*Data:*
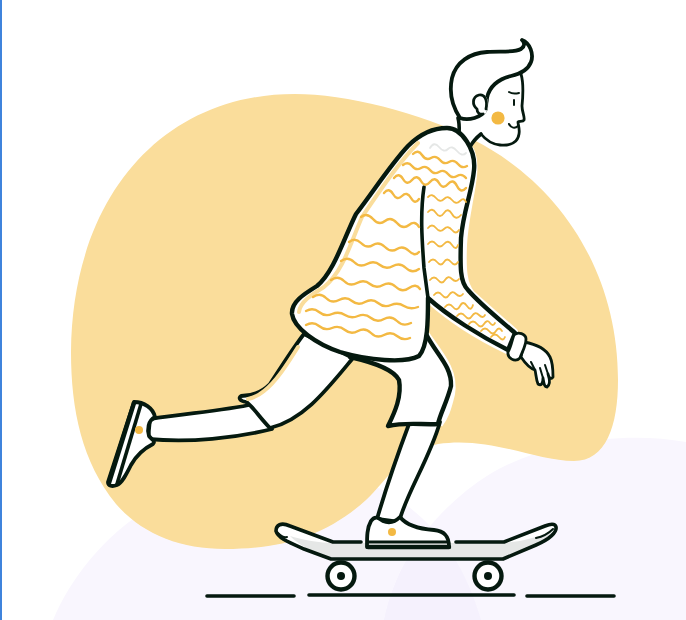
<!DOCTYPE html>
<html lang="en">
<head>
<meta charset="utf-8">
<title>Skateboarder</title>
<style>
:root {
  --paper: #ffffff;
  --ink: #05190f;
  --sand: #fadd9b;
  --amber: #f3b943;
  --hill: #f9f6fe;
  --hill-overlap: #f5f1fd;
  --deck: #e5e7e6;
  --edge: #3f83dc;
}
html, body { margin: 0; width: 686px; height: 620px; overflow: hidden; background: var(--paper); }
svg { display: block; }
.hill { fill: var(--hill); }
.hill-overlap { fill: var(--hill-overlap); }
.blob { fill: var(--sand); }
.halo { fill: var(--paper); stroke: var(--paper); stroke-width: 8; stroke-linejoin: round; }
.paper { fill: var(--paper); }
.deck { fill: var(--deck); }
.shape { fill: var(--paper); stroke: var(--ink); stroke-width: 3.8; stroke-linejoin: round; stroke-linecap: round; }
.line { fill: none; stroke: var(--ink); stroke-width: 3.6; stroke-linecap: round; stroke-linejoin: round; }
.medium { stroke-width: 2.8; }
.fine { stroke-width: 2; }
.bold { stroke-width: 4.4; }
.stripes { fill: none; stroke: var(--amber); stroke-width: 2.4; stroke-linecap: round; }
.sleeve { stroke-width: 1.8; }
.pale { stroke: var(--deck); }
.accent { fill: var(--amber); }
.shade { fill: none; stroke: var(--sand); stroke-width: 4; stroke-linecap: round; }
.ink { fill: var(--ink); }
.edge { fill: var(--edge); }
</style>
</head>
<body>
<svg width="686" height="620" viewBox="0 0 686 620" role="img" aria-label="A young man in a wavy striped sweater pushing off on a skateboard">
  <defs>
    <g id="wheel">
      <circle class="shape bold" r="13.5"/>
      <circle class="ink" r="4"/>
    </g>
    <path id="left-hill" d="M53 620C84 546 160 478 268 468C370 462 450 512 481 620Z"/>
    <path id="right-hill" d="M384 620C396 560 436 508 490 474C540 444 620 430 686 442V620Z"/>
    <clipPath id="right-hill-area"><use href="#right-hill"/></clipPath>
  </defs>

  <g id="background">
    <use class="hill" href="#left-hill"/>
    <use class="hill" href="#right-hill"/>
    <g clip-path="url(#right-hill-area)"><use class="hill-overlap" href="#left-hill"/></g>
    <path class="blob" d="M295 94C345 94 420 112 474 140C560 184 618 272 618 380C618 426 606 461 574 461C536 461 490 436 438 444C400 452 386 482 366 500C326 536 282 549 225 549C180 549 142 534 116 504C82 462 71 410 71 352C72 200 160 94 295 94Z"/>
    <rect class="edge" width="2" height="620"/>
  </g>

  <g id="skateboard">
    <path class="paper" d="M276 530C276 523 282 522 290 525L333 541H503L546 525C554 522 558 524 556 530C553 538 540 545 503 559H331C296 546 277 538 276 530Z"/>
    <path class="deck" d="M290 536C304 540 318 543 335 543H503C520 542 538 537 552 531C548 540 530 548 503 559H331C310 551 298 544 290 536Z"/>
    <path class="line" d="M361 542H333L290 526C281 522 276 525 276 531C278 538 288 542 304 549L331 559H503L536 545C550 539 557 532 556 527C555 523 550 524 545 526L504 542H456"/>
    <path class="line fine" d="M278 533C281 536 284 538 287 537M553 529C548 534 541 537 536 538"/>
    <use href="#wheel" x="341" y="576"/>
    <use href="#wheel" x="488" y="576"/>
    <path class="line" d="M207 596H294M309 595H514M527 596H614"/>
  </g>

  <g id="back-leg">
    <path class="shape" d="M150 419C188 413 222 411 254 404L272 429C236 438 190 443 148 439Z"/>
    <path class="shape" d="M134 402C144 402 153 408 155 417C148 421 147 429 149 436C152 440 156 441 153 444C143 449 136 456 131 465C126 475 122 483 117 485C112 487 108 486 108 482Z"/>
    <path class="line" d="M141 404 117 484"/>
    <path class="line bold" d="M134 403 109 483"/>
    <circle class="accent" cx="139" cy="430" r="4"/>
    <path class="shape" d="M304 334C293 348 282 366 270 384C262 392 252 396 241 396C238 398 240 401 246 402C252 405 259 417 270 428C304 420 328 388 353 358Z"/>
    <path class="shade" d="M298 347C288 363 276 382 264 391C258 396 253 398 248 399"/>
  </g>

  <g id="front-leg">
    <path class="halo" d="M426 335C441 356 455 372 451 394C447 410 445 416 439 424"/>
    <path class="shape" d="M409 424C397 456 386 488 377 519L399 522C406 494 430 458 440 422Z"/>
    <path class="shape" d="M371 521C375 515 379 518 383 521C390 524 396 521 400 517C407 526 420 529 434 530C445 531 449 537 449 547H367C367 536 367 528 371 521Z"/>
    <path class="line medium" d="M368 542H448"/>
    <path class="line bold" d="M368 547H449"/>
    <circle class="accent" cx="392" cy="532" r="4"/>
    <path class="shape bold" d="M350 357C372 362 394 370 399 380C402 396 395 412 388 426C406 422 423 425 438 424C440 414 447 402 451 386C452 366 436 354 426 334Z"/>
  </g>

  <g id="head">
    <path class="paper" d="M457 116 459 138 471 148C473 142 477 138 481 134C492 146 512 148 518 138L524 119 521 74 484 88Z"/>
    <path class="line" d="M458 118C460 125 459 131 459 136M470 147C473 141 476 138 481 134"/>
    <path class="line medium" d="M521 74C524 84 523 96 522 106C522 112 525 117 524 120C523 122 519 121 518 122C518 125 520 129 519 134C518 142 511 146 500 145C490 144 485 139 481 134"/>
    <path class="shape" d="M460 118C452 106 449 92 452 78C456 62 470 53 487 52C500 51 514 53 521 49C525 46 525 43 522 40C530 43 534 54 531 62C528 70 520 74 511 76C498 79 489 87 487 98L486 109C482 118 468 121 460 118Z"/>
    <path class="paper" d="M481 95C473 94 471 103 476 109C479 114 483 115 486 113L489 106C488 98 486 95 481 95Z"/>
    <path class="line medium" d="M486 109C488 99 484 94 479 95C472 97 472 105 477 109C477 113 480 115 483 114"/>
    <path class="line fine" d="M509 92C512 94 515 94 519 93M514 100V105M509 124C511 128 515 129 518 126"/>
    <circle class="accent" cx="498" cy="118" r="6.6"/>
  </g>

  <g id="sweater">
    <path class="halo" d="M470 150C480 170 465 205 463 245C462 270 463 284 471 294L514 332L507 350C478 336 449 317 430 300Z"/>
    <path class="shape bold" d="M447 128C462 128 476 150 474 170C472 192 463 212 461 238C460 268 460 282 468 290C480 304 500 320 515 333L508 350C480 336 448 316 428 298C428 320 428 346 419 356C404 364 368 360 340 352C316 344 294 328 292 314C291 302 304 294 317 286C334 272 344 238 356 214C373 192 391 164 408 146C420 134 434 128 447 128Z"/>
    <path class="shade" d="M418 143C399 162 379 192 362 217C351 242 343 272 324 287C311 295 300 302 299 312"/>
    <path class="line" d="M424 187C420 214 422 240 424 268L428 298"/>
    <path class="stripes sleeve pale" d="M430 148q4-7 9-1t9 2 9 2 9 2"/>
    <g id="body-stripes" class="stripes">
      <path d="M413 154q5-5 9 1t9 3 9 2 9 2 9 2 9 2"/>
      <path d="M403 165q5-4 9 1t9 2 9 2 9 2 9 2 9 2 9 2"/>
      <path d="M394 178q5-6 9 1t9 1 9 1 9 1 9 1 9 1 9 2 9 2"/>
      <path d="M384 193q5-6 9 1t9 2 9 2 8 1"/>
      <path d="M361 217q6-5 12 2t12 2 12 2 12 2 10 2"/>
      <path d="M349 242q6-5 12 1t12 2 12 2 12 2 12 2 10 1"/>
      <path d="M341 261q7-5 13 1t13 2 13 1 13 1 13 2 13 1"/>
      <path d="M331 280q7-5 13 1t13 2 13 1 13 1 13 2 13 1 11 1"/>
      <path d="M313 297q7-5 13 1t13 2 13 1 13 1 13 1 13 2 13 1 14 1"/>
      <path d="M306 311q7-4 13 1t13 2 13 1 13 1 13 2 13 1 13 2 14 2"/>
      <path d="M306 325q7-4 13 1t13 2 13 2 13 1 13 2 13 2 13 1 13 2"/>
    </g>
    <g id="sleeve-stripes" class="stripes sleeve">
      <path d="M428 197q4-4 8 1t8 1 8 1 8 1 6 1"/>
      <path d="M428 212q4-5 8 1t8 0 8 1 9 1"/>
      <path d="M428 228q4-5 8 0t8 1 8 1 7 0"/>
      <path d="M428 244q4-5 8 0t8 0 8 1 6 0"/>
      <path d="M429 262q4-5 8 0t7 0 7 0 7 0"/>
      <path d="M430 280q4-5 8 0t7 0 7-1 7 0"/>
      <path d="M434 295q4-5 8 0t7 0 7-1 7 0"/>
      <path d="M445 307q4-5 8 0t7-1 7 0 6-1"/>
      <path d="M457 316q4-5 8 0t7 0 7-1 6 0"/>
      <path d="M469 324q4-5 8 0t7 0 6-1 5 0"/>
      <path d="M481 331q4-5 8 0t7 0 6 0"/>
      <path d="M491 337q4-5 8 0t6 0"/>
    </g>
  </g>

  <g id="hand">
    <path class="shape medium" d="M524 342C535 344 546 349 550 357C553 363 553 371 553 377C551 380 549 378 548 374C550 380 550 385 547 387C544 387 544 383 543 378C543 384 541 386 538 384C536 379 536 374 535 370C529 368 525 363 521 357Z"/>
    <path class="line fine" d="M548 374 545 365M543 378 540 368M535 370 531 362"/>
    <path class="shape medium" d="M514 335C518 331 526 334 526 339C526 346 522 352 520 358C515 363 507 358 508 352C511 347 512 340 514 335Z"/>
  </g>
</svg>
</body>
</html>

*Your instructions:* Scan the lines above for "244q4-5 8 0t8" and for "316q4-5 8 0t7". Repeat exactly the line holding each of them and every line in between.

*Answer for the task:*
      <path d="M428 244q4-5 8 0t8 0 8 1 6 0"/>
      <path d="M429 262q4-5 8 0t7 0 7 0 7 0"/>
      <path d="M430 280q4-5 8 0t7 0 7-1 7 0"/>
      <path d="M434 295q4-5 8 0t7 0 7-1 7 0"/>
      <path d="M445 307q4-5 8 0t7-1 7 0 6-1"/>
      <path d="M457 316q4-5 8 0t7 0 7-1 6 0"/>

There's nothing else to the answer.